[BANGKOK] Thailand's junta has lifted a ban on political campaigning ahead of 2019 elections, an order published by the Royal Gazette said Tuesday, more than four years after it was introduced following the kingdom's latest coup.
One of the military's first acts after seizing power in May 2014 was to outlaw political activity of all kinds as it headed off opposition in a country notorious for its rowdy -- and often deadly -- street politics.
But the ban was officially lifted on Tuesday, with a return to polls slated for February 24.
"Political parties should be able to campaign to present their policies," an order in palace mouthpiece the Royal Gazette said.

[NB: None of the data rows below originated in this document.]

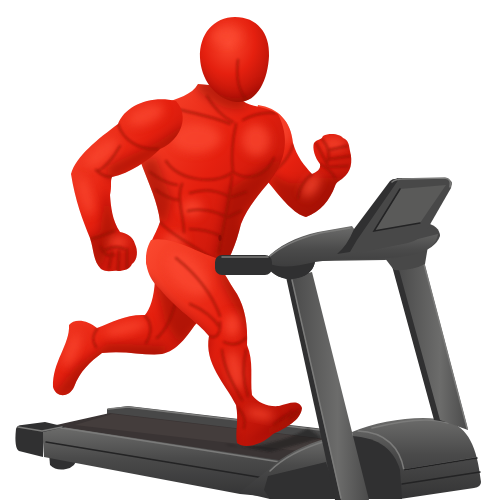
<!DOCTYPE html>
<html lang="en">
<head>
<meta charset="utf-8">
<title>Runner on a treadmill</title>
<style>
:root{--paper:#fff;--red:#e5200f;--red-light:#fb4a30;--red-deep:#ad1006;--red-dark:#8c0a04;--steel:#5a5a59;--steel-light:#7b7b7a;--steel-mid:#484848;--steel-dark:#303031;--belt:#3a3434}
html,body{margin:0;background:var(--paper);overflow:hidden}
svg{display:block;width:500px;height:500px}
.skin{fill:url(#skin)}
.shade{fill:var(--red-dark);opacity:.5;filter:url(#soft)}
.glow{fill:var(--red-light);opacity:.75;filter:url(#soft)}
.crease{fill:none;stroke:var(--red-dark);stroke-width:2.5;stroke-linecap:round;opacity:.55;filter:url(#fine)}
.edge{fill:none;stroke:var(--steel-light);stroke-width:1.5;stroke-linecap:round;stroke-linejoin:round}
.seam{fill:none;stroke:#232324;stroke-width:1.5;stroke-linecap:round}
.steel{fill:var(--steel)}.mid{fill:var(--steel-mid)}.dark{fill:var(--steel-dark)}
.s0{stop-color:var(--red-light)}.s1{stop-color:var(--red)}.s2{stop-color:var(--red-deep)}
.m0{stop-color:#6c6c6b}.m1{stop-color:#4a4a4a}.m2{stop-color:#343435}
</style>
</head>
<body>
<svg viewBox="0 0 500 500" role="img" aria-label="Red muscular figure running on a treadmill">
<defs>
<linearGradient id="skin" x1="0" y1="0" x2="1" y2="1"><stop class="s0" offset="0"/><stop class="s1" offset=".45"/><stop class="s2" offset="1"/></linearGradient>
<radialGradient id="headTone" cx=".42" cy=".3" r=".75"><stop class="s0" offset="0"/><stop class="s1" offset=".5"/><stop class="s2" offset="1"/></radialGradient>
<linearGradient id="metal" x1="0" y1="0" x2="0" y2="1"><stop class="m0" offset="0"/><stop class="m1" offset=".45"/><stop class="m2" offset="1"/></linearGradient>
<linearGradient id="post" x1="0" y1="0" x2="1" y2="0"><stop class="m1" offset="0"/><stop class="m0" offset=".6"/><stop class="m1" offset="1"/></linearGradient>
<filter id="soft" x="-50%" y="-50%" width="200%" height="200%"><feGaussianBlur stdDeviation="5"/></filter>
<filter id="fine" x="-20%" y="-20%" width="140%" height="140%" filterUnits="userSpaceOnUse"><feGaussianBlur stdDeviation="1.2"/></filter>
<path id="torso" d="M198 84C192 95 178 98 162 104L141 163C149 184 158 203 160 222C155 236 147 246 146 262C150 282 186 292 216 276C229 264 236 244 241 224C248 206 261 192 270 181C286 160 290 138 278 114C266 106 250 107 243 101L240 88Z"/>
<path id="leftArm" d="M176 101C150 95 125 106 118 124C98 139 76 156 71 174C75 200 83 221 90 238C94 250 93 261 101 269C107 273 113 270 118 271C124 271 130 269 132 264C138 260 138 250 135 244C133 236 126 233 120 232C112 220 111 207 110 195C112 186 110 181 112 177C130 173 148 161 160 149C181 140 190 116 176 101Z"/>
<path id="rightArm" d="M258 105C278 108 291 121 293 143C297 157 304 165 312 174C317 172 321 169 320 164C315 158 312 148 314 143C318 138 321 141 323 136C331 132 341 135 343 138C349 140 349 146 350 151C353 162 351 172 343 178C340 181 337 181 335 186C330 200 320 212 306 217C294 214 283 200 268 182C260 160 252 125 258 105Z"/>
<path id="backLeg" d="M155 280C154 298 150 309 145 315C127 314 112 322 97 328C88 320 74 318 69 325C70 345 52 362 53 387C56 398 69 398 74 387C80 371 90 362 102 353C125 350 145 356 162 354C177 351 187 336 195 325L218 298Z"/>
<path id="frontLeg" d="M151 240C142 255 145 276 160 289C176 309 198 322 209 336C204 364 225 383 236 405C239 420 235 431 237 443C245 450 263 444 273 434C286 428 301 420 302 408C299 399 289 403 279 406C268 407 258 403 252 395C250 378 254 362 247 345C248 325 245 308 237 294C228 280 222 270 216 258C196 252 172 236 151 240Z"/>
<path id="head" d="M235 17C214 17 199 34 200 58C201 78 214 99 236 102C257 104 268 80 269 56C270 33 257 17 235 17Z"/>
<clipPath id="torsoClip"><use href="#torso"/></clipPath>
<clipPath id="leftArmClip"><use href="#leftArm"/></clipPath>
<clipPath id="rightArmClip"><use href="#rightArm"/></clipPath>
<clipPath id="backLegClip"><use href="#backLeg"/></clipPath>
<clipPath id="frontLegClip"><use href="#frontLeg"/></clipPath>
<clipPath id="headClip"><use href="#head"/></clipPath>
</defs>

<g id="deck">
<path class="dark" d="M49 453L50 465Q56 471 66 469Q76 467 77 458Z"/>
<path class="mid" d="M107 409L128 406L350 432L325 440L107 415Z"/>
<path class="edge" d="M108 409L128 407L320 430"/>
<path fill="var(--belt)" d="M43 428L110 413L327 439L272 468Z"/>
<path fill="#4b4442" opacity=".6" d="M75 425L112 414L322 439L300 451Z"/>
<path fill="url(#metal)" d="M42 428L62 427L285 461L272 497L240 494L44 457Z"/>
<path class="edge" d="M44 429L62 428L280 462"/>
<path class="seam" d="M46 442L270 479"/>
<path class="dark" d="M16 429Q17 425 22 425L45 422L66 427L43 432V457L19 451Q14 448 16 429Z"/>
<path class="edge" d="M18 427L42 431L62 427"/>
<path fill="#191717" opacity=".5" filter="url(#fine)" d="M225 444C245 452 290 440 308 428L322 438L270 452Z"/>
</g>

<g id="back-leg">
<use href="#backLeg" class="skin"/>
<g clip-path="url(#backLegClip)">
<path class="shade" d="M155 278L220 296L180 345L165 322Z"/>
<path class="shade" d="M50 400L78 392L108 357L165 362V346L108 343L75 367Z"/>
<ellipse class="glow" cx="126" cy="328" rx="22" ry="6" transform="rotate(-14 126 328)"/>
<ellipse class="glow" cx="72" cy="350" rx="6" ry="18" transform="rotate(22 72 350)"/>
<path class="crease" d="M145 316C152 322 152 334 146 343M97 329C92 336 92 341 96 347M176 300C172 318 166 330 157 338"/>
</g>
</g>

<g id="right-arm">
<use href="#rightArm" class="skin"/>
<g clip-path="url(#rightArmClip)">
<path class="shade" d="M266 168C280 180 295 190 310 178L350 178L320 225H285Z"/>
<ellipse class="glow" cx="281" cy="128" rx="8" ry="16" transform="rotate(-18 281 128)"/>
<ellipse class="glow" cx="311" cy="186" rx="7" ry="13" transform="rotate(35 311 186)"/>
<ellipse class="glow" cx="334" cy="144" rx="12" ry="7"/>
<path class="crease" d="M312 174C304 180 299 188 298 198M293 145C289 158 280 168 268 175M320 164C326 168 331 170 335 178"/>
<path class="crease" d="M322 139C328 146 330 154 328 161M329 150L347 146M330 159L350 156M330 167L348 166M316 143C320 150 324 158 328 166"/>
</g>
</g>

<g id="torso-form">
<use href="#torso" class="skin"/>
<g clip-path="url(#torsoClip)">
<path class="shade" d="M198 78L246 85L246 108C228 112 212 104 198 90Z"/>
<path class="shade" d="M240 220L288 155L262 168L228 190L214 258L222 282L250 260Z"/>
<path class="shade" d="M140 160L156 158L172 200L166 225L150 215Z"/>
<ellipse class="glow" cx="196" cy="138" rx="25" ry="15"/>
<ellipse class="glow" cx="256" cy="140" rx="14" ry="16"/>
<ellipse class="glow" cx="192" cy="208" rx="11" ry="9"/>
<ellipse class="glow" cx="174" cy="240" rx="12" ry="7"/>
<path class="crease" d="M166 161C178 180 214 186 233 172C248 182 266 176 274 158M236 124C232 142 231 158 233 172"/>
<path class="crease" d="M172 108C192 113 212 116 230 124M243 120C254 114 264 112 275 113M207 96C215 110 223 117 233 122"/>
<path class="crease" d="M232 176C230 198 224 222 219 252M190 193C202 189 216 190 228 196M188 211C200 208 214 211 225 216M190 229C202 229 212 232 221 236M232 197L246 192M228 217L241 211"/>
<path class="crease" d="M182 184C176 198 184 218 184 232M150 172C160 180 168 184 177 185M156 190C164 196 170 199 178 200M160 222C172 236 194 245 214 260"/>
<ellipse cx="220" cy="238" rx="1.6" ry="3" fill="var(--red-dark)"/>
</g>
</g>

<g id="left-arm">
<use href="#leftArm" class="skin"/>
<g clip-path="url(#leftArmClip)">
<path class="shade" d="M108 182C130 172 155 154 184 140L188 122L158 142L108 166Z"/>
<path class="shade" d="M106 185L116 232L98 274L86 238L100 232Z"/>
<ellipse class="glow" cx="146" cy="115" rx="19" ry="9" transform="rotate(-22 146 115)"/>
<ellipse class="glow" cx="102" cy="153" rx="20" ry="8" transform="rotate(-40 102 153)"/>
<ellipse class="glow" cx="86" cy="196" rx="6" ry="20" transform="rotate(-14 86 196)"/>
<ellipse class="glow" cx="118" cy="242" rx="10" ry="6"/>
<path class="crease" d="M118 124C123 140 138 150 158 149M120 146C112 160 104 168 98 171M112 177C106 177 100 174 96 170M91 239C100 237 108 233 114 231"/>
<path class="crease" d="M105 250C113 246 119 246 124 249M112 252L109 268M119 251L118 270M127 249L127 268M101 247C103 254 108 257 114 255"/>
</g>
</g>

<g id="head-form">
<use href="#head" fill="url(#headTone)"/>
<g clip-path="url(#headClip)">
<path class="shade" d="M198 66C208 100 244 108 262 84L262 112H198Z"/>
<ellipse class="glow" cx="226" cy="36" rx="15" ry="9"/>
<path class="crease" d="M238 60C236 76 238 90 246 99" opacity=".2"/>
</g>
</g>

<g id="front-leg">
<use href="#frontLeg" class="skin"/>
<g clip-path="url(#frontLegClip)">
<path class="shade" d="M146 276C170 306 196 318 211 338L206 362L234 402L236 448L228 448L196 350L140 290Z"/>
<path class="shade" d="M238 449L304 418L302 406L262 432Z"/>
<path class="shade" d="M216 258L250 300L250 345L240 318L222 284Z"/>
<ellipse class="glow" cx="188" cy="274" rx="15" ry="27" transform="rotate(-42 188 274)"/>
<ellipse class="glow" cx="232" cy="325" rx="8" ry="12"/>
<ellipse class="glow" cx="235" cy="370" rx="7" ry="20" transform="rotate(-12 235 370)"/>
<ellipse class="glow" cx="260" cy="414" rx="14" ry="5" transform="rotate(12 260 414)"/>
<path class="crease" d="M176 258C196 274 212 294 220 316M209 336C217 340 221 332 220 322M224 342C232 346 240 344 246 338M222 350C224 370 234 386 242 400M246 350C242 368 243 382 248 396M238 408C244 414 246 420 244 428M190 304C204 310 214 318 220 328"/>
<path class="crease" d="M282 419L292 411M289 418L298 411M274 424L286 415"/>
</g>
</g>

<g id="motor-hood">
<path fill="url(#metal)" d="M352 432C380 420 425 414 448 421C468 428 477 446 481 482Q481 487 474 488L400 499H362Z"/>
<path class="dark" d="M352 436C380 438 394 450 400 470L402 499H360Z"/>
<path class="edge" d="M358 431C386 432 400 448 404 470L476 458M372 428C400 421 430 417 448 423"/>
<path class="seam" d="M404 470L477 458M402 484L480 472"/>
<path fill="url(#metal)" d="M240 492L268 470C282 455 305 445 327 438L346 499H270Z"/>
<path class="edge" d="M270 471C284 457 306 447 326 441"/>
<path class="dark" d="M268 476L326 462L338 499H270L264 490Z"/>
</g>

<g id="uprights">
<path class="dark" d="M392 266L404 268L446 422L434 420Z"/>
<path fill="url(#post)" d="M398 266L424 262L468 430L440 420Z"/>
<path class="edge" d="M424 264L467 428"/>
<path class="mid" d="M384 257L428 246L425 264Q412 271 394 270Z"/>
<path class="dark" d="M286 277L294 277L344 500H335Z"/>
<path fill="url(#post)" d="M291 277L312 272L369 500H341Z"/>
<path class="edge" d="M292 280L341 498"/>
</g>

<g id="console">
<path class="mid" d="M345 240L424 222Q440 226 440 236Q436 248 416 254L385 260L320 261Z"/>
<path fill="url(#metal)" d="M266 259C278 246 296 237 318 232L352 226L362 240L390 246L438 234Q436 249 412 255C380 262 345 257 315 262C312 275 300 279 286 279Q268 275 266 259Z"/>
<path class="edge" d="M270 256C284 244 300 238 320 233L350 228"/>
<path class="dark" d="M266 262C280 270 296 266 315 262Q312 277 292 279Q270 278 266 262Z"/>
<path class="mid" d="M397 178L446 178Q454 180 451 188L428 228Q421 240 408 243L358 253Q348 252 350 240Z"/>
<path class="dark" d="M390 181Q393 178 399 179L357 240L350 252L337 254Q347 246 354 229Z"/>
<path class="steel" d="M400 189L446 185L420 223L374 231Z"/>
<path class="edge" d="M392 182Q396 179 402 179L445 178Q452 179 450 187"/>
<path class="seam" d="M400 189L374 231L420 223"/>
<rect class="dark" x="215" y="255" width="57" height="20" rx="7"/>
<path class="edge" d="M222 257H268"/>
</g>
</svg>
</body>
</html>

The junta "has decided to amend or abolish the laws" which could inhibit campaigns before elections.
Restrictions began to be eased in September, allowing political parties to recruit new members and elect leaders. But campaigns and street rallies remained banned.